Source texts of formatted documents

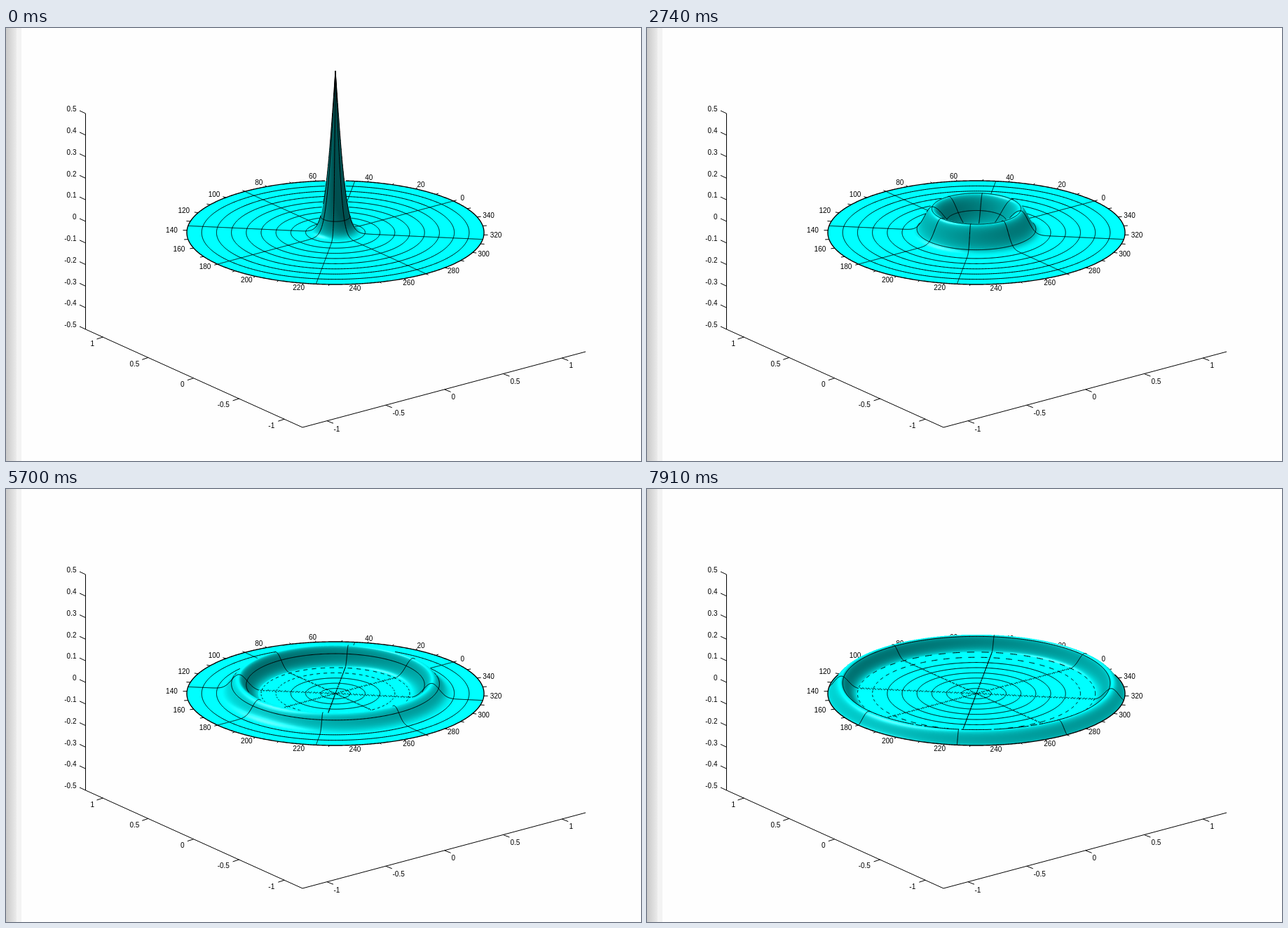
Write an HTML page with a canvas that moves like this. It is 906 px wide and 618 px high and loops after 8000 ms.

```html
<!DOCTYPE html>
<html lang="en">
<head>
<meta charset="utf-8">
<title>Circular wave</title>
<style>
  html, body { margin: 0; width: 100%; height: 100%; overflow: hidden; background: #fefefe; }
  canvas { display: block; width: 100vw; height: 100vh; }
</style>
</head>
<body>
<canvas id="stage" width="906" height="618"></canvas>
<script>
const ctx = document.getElementById('stage').getContext('2d');
const CX = 470, CY = 292, RX = 212, RY = 74, ZS = 308;   // projection
const TURN = 37.5;                                       // screen angle of 0 degrees
const X0 = 256, Y0 = 52, S = 2, COLS = 428 * S, ROWS = 318 * S;
const N = 2000;
const LOOP = 8000, FIRST = 498, STEP = 148.2, LAST = 51;

const surface = document.createElement('canvas');
surface.width = COLS;
surface.height = ROWS;
const sctx = surface.getContext('2d');
const img = sctx.createImageData(COLS, ROWS);
const depth = new Float32Array(COLS * ROWS);
const height = new Float32Array(N + 2);

const unit = v => { const l = Math.hypot(...v); return v.map(c => c / l); };
const LIGHT = unit([-0.2, -0.13, 1]);
const GLINT = unit([-0.35, 0.42, 0.84]);
const AMBIENT = 0.31;
const dot = (a, x, y, z) => a[0] * x + a[1] * y + a[2] * z;
const rad = deg => deg * Math.PI / 180;

// Shape of the wave at one step: a spike that turns into a travelling ring.
function waveAt(k) {
  const R = 0.017 + 0.0177 * k;
  const back = Math.min(0.25, 0.07 + 0.042 / R);
  const amp = 0.0518 * R ** -0.63;
  const e = Math.min(1, k / 6), mix = e * e * (3 - 2 * e);
  return {
    floor: R - back,
    at(r) {
      const x = r - R;
      let ring = 0;
      if (x > 0) ring = Math.exp(-((x / 0.072) ** 2));
      else if (x > -back) ring = 1.06 * Math.exp(-((1.694 * x / back) ** 2)) - 0.06;
      ring *= amp * (1 - r ** 36);
      const spike = 0.75 * Math.exp(-13 * r - 100 * r * r);
      return spike * (1 - mix) + ring * mix;
    }
  };
}

const heightAt = r => height[Math.min(N, Math.round(r * N))];

function paint(p, r, dx, dy, g) {
  const i = Math.max(2, Math.min(N - 2, Math.round(r * N)));
  const fall = (height[i - 2] - height[i + 2]) * N / 4;
  const m = fall * (fall < 0 ? 3.1 : 1.55);              // the inner wall shades deeper
  const q = 1 / Math.sqrt(1 + m * m), s = m * q / (r || 1);
  const nx = s * dx, ny = s * dy;
  const lit = Math.max(0, dot(LIGHT, nx, ny, q) / LIGHT[2]);
  const tone = Math.min(1, AMBIENT + (1 - AMBIENT) * lit);
  const shine = 0.4 * Math.max(0, dot(GLINT, nx, ny, q)) ** 50;
  depth[p] = g;
  img.data[p * 4] = 255 * shine;
  img.data[p * 4 + 1] = img.data[p * 4 + 2] = 255 * (tone + shine);
  img.data[p * 4 + 3] = 255;
}

// Fill each column from the near edge to the far edge, keeping what is in front.
function drawSurface() {
  img.data.fill(0);
  depth.fill(-1);
  for (let c = 0; c < COLS; c++) {
    const dx = (X0 + (c + 0.5) / S - CX) / RX;
    if (Math.abs(dx) >= 1) continue;
    const half = RY * Math.sqrt(1 - dx * dx);
    let top = Math.round((CY + half - Y0) * S);
    for (let g = CY + half; g > CY - half; g -= 0.25) {
      const dy = (g - CY) / RY, r = Math.sqrt(dx * dx + dy * dy);
      const row = Math.max(0, Math.round((g - ZS * heightAt(r) - Y0) * S));
      while (top > row) {
        top--;
        paint(top * COLS + c, r, dx, dy, g);
      }
    }
  }
  sctx.putImageData(img, 0, 0);
  ctx.drawImage(surface, X0, Y0, COLS / S, ROWS / S);
}

function ground(r, deg) {
  return [CX + RX * r * Math.cos(rad(deg)), CY - RY * r * Math.sin(rad(deg))];
}

function visible(x, y, g) {
  const c = Math.floor((x - X0) * S), r = Math.floor((y - Y0) * S);
  if (c < 0 || r < 0 || c >= COLS || r >= ROWS) return true;
  return g > depth[r * COLS + c] - 1.2;
}

// A curve on the surface; point(i) gives [r, angle, shown, lift].
function curve(count, point) {
  let pen = false;
  ctx.beginPath();
  for (let i = 0; i <= count; i++) {
    const [r, deg, shown, lift] = point(i);
    const [x, g] = ground(r, deg);
    const y = g - ZS * heightAt(r);
    const on = shown && visible(x, y, g);
    if (on) ctx[pen ? 'lineTo' : 'moveTo'](x, y - lift);
    pen = on;
  }
  ctx.stroke();
}

function drawGrid(wave) {
  const inWake = r => r < wave.floor;
  for (let n = 1; n <= 10; n++) {
    const r = n / 10, ragged = inWake(r) && r > wave.floor - 0.12;
    ctx.lineWidth = n === 10 ? 1.4 : 1;
    curve(720, i => [r, i / 2, !ragged || i % 14 < 8, 0]);
  }
  ctx.lineWidth = 1;
  for (let n = 0; n < 8; n++) {
    curve(400, i => {
      const r = i / 400, wake = inWake(r);
      return [r, TURN + 45 * n, !wake || i % 16 < 14, wake ? 0.7 * Math.sin(i * 0.8) : 0];
    });
  }
}

function line(x1, y1, x2, y2) {
  ctx.beginPath();
  ctx.moveTo(x1, y1);
  ctx.lineTo(x2, y2);
  ctx.stroke();
}

function label(text, x, y, align) {
  ctx.textAlign = align;
  ctx.fillText(text, x, y);
}

function drawAxes() {
  line(113.5, 122, 113.5, 430);
  line(113.5, 430, 423, 570);
  line(423, 570, 827, 462);
  for (let i = 0; i <= 10; i++) {
    const y = 122 + 30.8 * i;
    line(113.5, y, 105, y - 4);
    label(String((5 - i) / 10), 100.5, y - 5.5, 'right');
  }
  for (let i = 0; i < 5; i++) {
    const x = 138.5 + 64.7 * i, y = 441 + 29.3 * i;
    line(x, y, x - 9, y + 3);
    label(String(1 - i / 2), 126 + 64.3 * i, 451 + 29.2 * i, 'right');
    const u = 458 + 83.8 * i, v = 560.7 - 22.4 * i;
    line(u, v, u + 9, v + 3.5);
    label(String(i / 2 - 1), 467.5 + 84 * i, 573 - 22.7 * i, 'left');
  }
}

function drawDial() {
  for (let a = 0; a < 360; a += 10) {
    line(...ground(1, a + TURN), ...ground(1.027, a + TURN));
    if (a % 20) continue;
    const t = rad(a + TURN);
    label(String(a), 467.7 + 231.5 * Math.cos(t), 292.5 - 80.5 * Math.sin(t), 'center');
  }
}

function drawMargin() {
  const shade = ctx.createLinearGradient(0, 0, 15, 0);
  shade.addColorStop(0, '#c9c9c9');
  shade.addColorStop(1, '#ebebeb');
  ctx.fillStyle = shade;
  ctx.fillRect(0, 0, 15, 618);
  ctx.fillStyle = '#f3f3f3';
  ctx.fillRect(15, 0, 7, 618);
}

function draw(k) {
  const wave = waveAt(k);
  for (let i = 0; i <= N + 1; i++) height[i] = Math.max(0, wave.at(Math.min(1, i / N)));
  ctx.fillStyle = '#fefefe';
  ctx.fillRect(0, 0, 906, 618);
  drawMargin();
  ctx.fillStyle = ctx.strokeStyle = '#000';
  ctx.lineWidth = 1;
  ctx.font = '10px "Liberation Sans", Arial, sans-serif';
  ctx.textBaseline = 'middle';
  drawAxes();
  drawDial();
  drawSurface();
  drawGrid(wave);
}

let shown = -1;
function tick() {
  const t = performance.now() % LOOP;
  const k = Math.max(0, Math.min(LAST, Math.floor((t - FIRST) / STEP) + 1));
  if (k !== shown) draw(shown = k);
  requestAnimationFrame(tick);
}
tick();
</script>
</body>
</html>
```
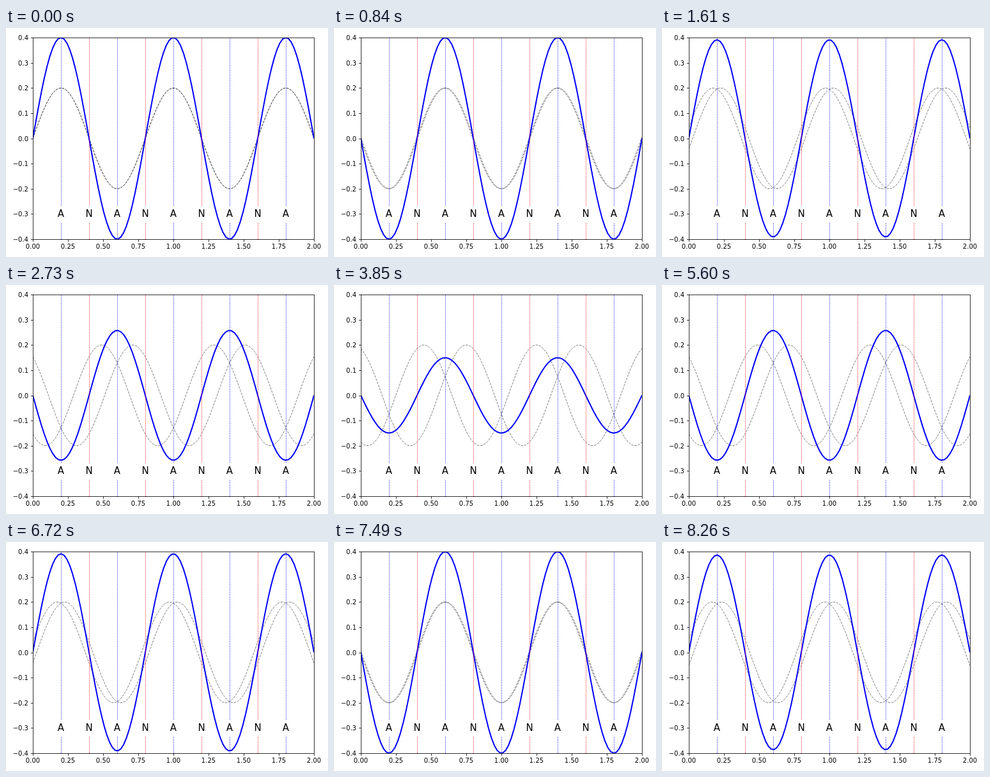
Write an HTML page that moves like this. It is 504 px wide and 360 px high and loops after 8330 ms.

```html
<!DOCTYPE html>
<html lang="en">
<head>
<meta charset="utf-8">
<title>Standing wave</title>
<style>
  html, body { margin: 0; width: 100%; height: 100%; overflow: hidden; background: #fff; }
  svg { display: block; }
  text { font: 10px "DejaVu Sans", sans-serif; fill: #000; }
  .mark { font-size: 15px; }
  .axis { stroke: #000; stroke-width: .8; fill: none; }
  .part { stroke: #000; stroke-opacity: .5; stroke-dasharray: 3.7 1.6; fill: none; }
  .sum { stroke: #00f; stroke-width: 2; fill: none; stroke-linejoin: round; }
  .guide { stroke-dasharray: 1 1.65; }
</style>
</head>
<body>
<svg id="stage" width="504" height="360" viewBox="0 0 504 360">
  <clipPath id="plot"><rect x="42" y="15" width="440" height="317"/></clipPath>
</svg>
<script>
const LEFT = 42, RIGHT = 482, TOP = 15, BOTTOM = 332;
const STEP_MS = 70, STEPS = 119, CYCLES = 5;
const WAVELENGTH = 0.8, AMPLITUDE = 0.2, SAMPLES = 100;

const stage = document.getElementById('stage');
const px = x => LEFT + x * (RIGHT - LEFT) / 2;
const py = y => (TOP + BOTTOM) / 2 - y * (BOTTOM - TOP) / 0.8;
const snap = v => Math.floor(v + 0.5) + 0.5;

function add(tag, attrs, parent = stage, text = '') {
  const el = document.createElementNS('http://www.w3.org/2000/svg', tag);
  for (const key in attrs) el.setAttribute(key, attrs[key]);
  el.textContent = text;
  return parent.appendChild(el);
}

const plot = add('g', { 'clip-path': 'url(#plot)' });
const forward = add('path', { class: 'part' }, plot);
const backward = add('path', { class: 'part' }, plot);
const total = add('path', { class: 'sum' }, plot);

// Antinodes (A) and nodes (N)
for (let i = 1; i <= 9; i++) {
  const isAntinode = i % 2 === 1;
  const x = px(i * 0.2);
  add('path', {
    class: 'guide', stroke: isAntinode ? '#00f' : '#f00',
    d: `M${snap(x)} ${BOTTOM}V${TOP}`
  }, plot);
  add('rect', { x: x - 10, y: 279.5, width: 20, height: 26, fill: '#fff' });
  add('text', { class: 'mark', x, y: 297, 'text-anchor': 'middle' }, stage, isAntinode ? 'A' : 'N');
}

add('rect', {
  class: 'axis', x: LEFT + 0.5, y: TOP + 0.5,
  width: RIGHT - LEFT, height: BOTTOM - TOP
});
for (let i = 0; i <= 8; i++) {
  const xValue = i / 4, yValue = (i - 4) / 10;
  const x = px(xValue), y = py(yValue);
  add('path', { class: 'axis', d: `M${snap(x)} ${BOTTOM + 0.5}v3.5` });
  add('path', { class: 'axis', d: `M${LEFT + 0.5} ${snap(y)}h-3.5` });
  add('text', { x, y: 347, 'text-anchor': 'middle' }, stage, xValue.toFixed(2));
  add('text', { x: 35, y: Math.round(y + 4), 'text-anchor': 'end' }, stage,
    yValue.toFixed(1).replace('-', '\u2212'));
}

function curve(wave) {
  let d = '';
  for (let i = 0; i < SAMPLES; i++) {
    const x = 2 * i / (SAMPLES - 1);
    d += `${i ? 'L' : 'M'}${px(x).toFixed(2)} ${py(wave(x)).toFixed(2)}`;
  }
  return d;
}

function draw(ms) {
  const step = Math.floor(ms / STEP_MS) % STEPS;
  const phase = 2 * Math.PI * CYCLES * step / STEPS;
  const k = 2 * Math.PI / WAVELENGTH;
  const right = x => AMPLITUDE * Math.sin(k * x - phase);
  const left = x => AMPLITUDE * Math.sin(k * x + phase);
  forward.setAttribute('d', curve(right));
  backward.setAttribute('d', curve(left));
  total.setAttribute('d', curve(x => right(x) + left(x)));
}

const start = performance.now();
function tick() {
  draw(performance.now() - start);
  requestAnimationFrame(tick);
}
tick();
</script>
</body>
</html>
```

▸ Task description:
Out of the entries, pull every line that mentions "ROWS".

▸ Response:
const X0 = 256, Y0 = 52, S = 2, COLS = 428 * S, ROWS = 318 * S;
surface.height = ROWS;
const img = sctx.createImageData(COLS, ROWS);
const depth = new Float32Array(COLS * ROWS);
  ctx.drawImage(surface, X0, Y0, COLS / S, ROWS / S);
  if (c < 0 || r < 0 || c >= COLS || r >= ROWS) return true;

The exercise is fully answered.